Issue: common law/ contract law/Express and implied terms

Rules: a condition is a term that is widely used in contract law to refer to the main body of the contract as it entails the terms and conditions to be fulfilled in the contract, and it forms the essential part of the contract, by going to the root of the contract3. A warranty is another term also used to refer to the trust and confidence injected into the contract by both parties. This term is not essential to the contract and does not form the root of the contract.

Courts apply the test of essentiality in order to determine whether a term in the contract is a condition or a warranty. The essentiality of the terms is determined by assessing the importance of the terms, and whether the innocent party would have entered the contract if they were not fulfilled4. If the answer is yes, then the term is not essential and would be a warranty and would only require the innocent party to be awarded damages and not termination of the contract. If the condition requires that the entire contract be terminated if it is not fulfilled, then it is of primary essence, and is a condition.

Breach of contract entails when one party fails to meet the laid down terms and conditions of the contract5. This warrants the other party to claim damages and termination of the contract as they would have been affected by the breach of the contract. On the other hand, a breach of warranty allows the injured party to root for benefits and damages arising from the breach but does not entitle them to termination of the contract.

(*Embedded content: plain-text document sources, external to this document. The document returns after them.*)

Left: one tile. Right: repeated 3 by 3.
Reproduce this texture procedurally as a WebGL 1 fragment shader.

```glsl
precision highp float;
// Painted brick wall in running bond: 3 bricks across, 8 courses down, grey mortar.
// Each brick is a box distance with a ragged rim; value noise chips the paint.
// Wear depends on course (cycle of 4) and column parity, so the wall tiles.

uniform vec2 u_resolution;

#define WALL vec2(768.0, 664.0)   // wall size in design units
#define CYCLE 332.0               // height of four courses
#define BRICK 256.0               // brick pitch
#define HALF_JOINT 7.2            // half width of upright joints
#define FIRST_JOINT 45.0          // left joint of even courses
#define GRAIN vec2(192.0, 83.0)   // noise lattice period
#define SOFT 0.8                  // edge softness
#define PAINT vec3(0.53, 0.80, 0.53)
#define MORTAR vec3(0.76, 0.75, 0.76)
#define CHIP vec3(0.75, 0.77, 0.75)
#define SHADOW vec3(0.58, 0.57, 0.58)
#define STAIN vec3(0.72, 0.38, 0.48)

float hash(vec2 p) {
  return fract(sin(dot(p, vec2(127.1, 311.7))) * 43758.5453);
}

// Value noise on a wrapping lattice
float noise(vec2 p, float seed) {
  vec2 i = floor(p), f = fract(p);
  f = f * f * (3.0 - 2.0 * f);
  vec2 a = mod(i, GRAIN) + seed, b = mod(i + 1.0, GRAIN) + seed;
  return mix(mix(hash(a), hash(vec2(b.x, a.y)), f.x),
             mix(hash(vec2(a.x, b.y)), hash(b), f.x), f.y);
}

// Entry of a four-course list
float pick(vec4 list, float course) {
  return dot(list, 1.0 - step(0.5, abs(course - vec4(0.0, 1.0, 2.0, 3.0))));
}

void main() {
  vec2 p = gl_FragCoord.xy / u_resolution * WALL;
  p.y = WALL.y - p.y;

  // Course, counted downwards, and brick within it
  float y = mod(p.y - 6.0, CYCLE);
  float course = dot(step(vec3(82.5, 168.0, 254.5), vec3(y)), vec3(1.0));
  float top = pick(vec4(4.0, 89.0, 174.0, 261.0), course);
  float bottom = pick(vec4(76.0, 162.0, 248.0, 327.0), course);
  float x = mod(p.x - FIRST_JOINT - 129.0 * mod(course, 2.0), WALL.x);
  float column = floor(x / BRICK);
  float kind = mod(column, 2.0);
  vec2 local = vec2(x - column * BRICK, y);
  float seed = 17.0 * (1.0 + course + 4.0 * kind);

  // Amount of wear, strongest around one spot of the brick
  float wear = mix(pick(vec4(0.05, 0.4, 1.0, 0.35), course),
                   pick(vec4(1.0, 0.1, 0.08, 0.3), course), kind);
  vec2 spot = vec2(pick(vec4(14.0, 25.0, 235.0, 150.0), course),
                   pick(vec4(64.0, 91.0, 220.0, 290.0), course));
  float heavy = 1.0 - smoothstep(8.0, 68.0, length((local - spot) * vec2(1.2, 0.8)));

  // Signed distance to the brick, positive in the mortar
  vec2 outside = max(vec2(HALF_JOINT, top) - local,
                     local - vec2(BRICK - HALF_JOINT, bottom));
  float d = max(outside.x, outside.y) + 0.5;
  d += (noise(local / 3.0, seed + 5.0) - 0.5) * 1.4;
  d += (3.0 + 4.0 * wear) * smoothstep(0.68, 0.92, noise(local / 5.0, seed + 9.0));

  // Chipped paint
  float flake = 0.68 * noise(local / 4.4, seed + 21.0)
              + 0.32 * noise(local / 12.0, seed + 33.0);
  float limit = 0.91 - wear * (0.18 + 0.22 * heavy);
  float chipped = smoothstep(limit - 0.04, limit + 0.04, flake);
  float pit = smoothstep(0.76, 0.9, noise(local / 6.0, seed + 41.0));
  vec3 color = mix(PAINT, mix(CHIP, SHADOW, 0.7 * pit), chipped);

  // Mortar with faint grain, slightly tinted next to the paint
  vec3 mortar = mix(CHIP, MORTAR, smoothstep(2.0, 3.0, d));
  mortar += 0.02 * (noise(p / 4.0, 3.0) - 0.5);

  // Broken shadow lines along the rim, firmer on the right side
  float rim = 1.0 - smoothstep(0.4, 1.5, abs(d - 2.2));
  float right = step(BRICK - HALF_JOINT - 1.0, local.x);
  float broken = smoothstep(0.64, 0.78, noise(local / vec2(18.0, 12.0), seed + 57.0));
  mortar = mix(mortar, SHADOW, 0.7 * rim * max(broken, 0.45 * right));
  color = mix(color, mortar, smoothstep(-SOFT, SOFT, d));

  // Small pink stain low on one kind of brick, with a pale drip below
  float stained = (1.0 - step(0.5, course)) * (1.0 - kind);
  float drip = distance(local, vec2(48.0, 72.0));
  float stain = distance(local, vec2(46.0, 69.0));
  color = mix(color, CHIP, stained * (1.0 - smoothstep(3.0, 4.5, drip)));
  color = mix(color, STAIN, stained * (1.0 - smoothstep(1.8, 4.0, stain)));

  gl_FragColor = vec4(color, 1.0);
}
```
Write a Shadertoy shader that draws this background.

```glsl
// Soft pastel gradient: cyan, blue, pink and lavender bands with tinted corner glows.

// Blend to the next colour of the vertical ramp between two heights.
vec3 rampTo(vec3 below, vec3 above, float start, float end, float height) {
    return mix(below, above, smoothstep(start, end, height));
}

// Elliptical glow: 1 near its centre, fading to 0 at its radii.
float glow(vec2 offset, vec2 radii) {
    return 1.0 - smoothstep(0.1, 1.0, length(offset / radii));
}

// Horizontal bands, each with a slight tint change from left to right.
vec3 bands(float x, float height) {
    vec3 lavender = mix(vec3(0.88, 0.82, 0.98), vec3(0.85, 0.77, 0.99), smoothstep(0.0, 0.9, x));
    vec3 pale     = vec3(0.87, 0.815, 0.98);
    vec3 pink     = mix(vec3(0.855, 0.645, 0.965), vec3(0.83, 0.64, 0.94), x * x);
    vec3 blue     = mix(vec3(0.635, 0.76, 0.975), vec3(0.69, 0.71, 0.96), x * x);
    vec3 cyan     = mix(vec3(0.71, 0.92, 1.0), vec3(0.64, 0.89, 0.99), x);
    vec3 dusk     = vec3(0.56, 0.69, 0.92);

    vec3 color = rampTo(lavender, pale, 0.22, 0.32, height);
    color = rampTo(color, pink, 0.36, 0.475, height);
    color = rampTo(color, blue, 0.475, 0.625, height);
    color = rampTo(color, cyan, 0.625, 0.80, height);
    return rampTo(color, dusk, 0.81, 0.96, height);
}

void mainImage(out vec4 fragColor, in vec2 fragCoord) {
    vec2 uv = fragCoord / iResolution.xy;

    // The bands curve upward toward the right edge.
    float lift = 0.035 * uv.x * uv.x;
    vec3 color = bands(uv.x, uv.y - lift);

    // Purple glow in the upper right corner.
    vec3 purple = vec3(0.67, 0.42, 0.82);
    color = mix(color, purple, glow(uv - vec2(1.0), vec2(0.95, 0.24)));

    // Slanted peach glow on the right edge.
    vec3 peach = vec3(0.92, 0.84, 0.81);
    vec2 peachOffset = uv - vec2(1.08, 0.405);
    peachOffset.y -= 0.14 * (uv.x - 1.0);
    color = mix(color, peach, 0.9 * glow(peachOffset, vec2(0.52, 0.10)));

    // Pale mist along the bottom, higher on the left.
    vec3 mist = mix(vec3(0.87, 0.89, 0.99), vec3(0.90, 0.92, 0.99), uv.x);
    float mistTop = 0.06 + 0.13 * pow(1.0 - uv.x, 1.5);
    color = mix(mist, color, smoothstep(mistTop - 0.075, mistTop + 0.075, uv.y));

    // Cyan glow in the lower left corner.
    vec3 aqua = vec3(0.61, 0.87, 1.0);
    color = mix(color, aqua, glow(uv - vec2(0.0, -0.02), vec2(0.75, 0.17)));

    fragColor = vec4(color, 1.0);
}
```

In determination of whether warranty and condition have been breached, a test of essentiality is used as it enables the jury to determine whether the party which entered the contract was innocent and were not aware of the damages that arose from breach of the contract. Using the essentiality test, a contract that if breached arises to termination is considered to contain conditions a reverse of what a warranty entails6.

Possible remedy: if the term breached is found to be under warranty then Melbourne symphony orchestra will be forced to pay Jason for the damages arising from the termination of the contract as they had wrongfully terminated it. If breach was found to be under contract, then Melbourne symphony orchestra was under its rights to terminate the contract. They may also claim damages arising from the contract as the plaintiff would be blamed for the initial breach.


The court will have the final verdict on this case as it will have to determine whether the plaintiff was in breach of the term contract and if this constituted a contract of condition or warranty using the essentiality test. If the plaintiff was in breach of the contract of condition then the Melbourne symphony orchestra was right to terminate his contract after he failed to honor the 10 scheduled rehearsals an opted to attend only 3. If it constituted a contract of warranty then Melbourne symphony orchestra was out of its powers to terminate the contract and they ought to pay Jason damages arising from the termination of the contract 7as he had cancelled other events to attend the concerts of Melbourne symphony orchestra. This ruling is based on the precedence set by Shepperd V. the council of the municipality of Ryde (1952) 85CLR 1.


The breach of contract of by Jason is likely to be classified under warranty and the plaintiff will be rewarded damages that arose from termination of the contract as well as being hired back to progress with the concerts of Melbourne symphony orchestra.

Cohen, N. 2005, Comparative remedies for breach of contract. Oxford: Hart.

Rehwoldt, S. 2005, Law. Detroit: Lucent Books.

Rowan, S. 2012, Remedies for breach of contract: a comparative analysis of the protection of performance. Oxford: Oxford University Press.

Burrows, A 2011. A Casebook on Contract. London: Hart.

T Ciro, V Goldwasser, R Verma, Law and Business, Oxford University Press, Melbourne 2011, p. 120.

Goode, R., & McKendrick, E 2009. Commercial Law. London: Penguin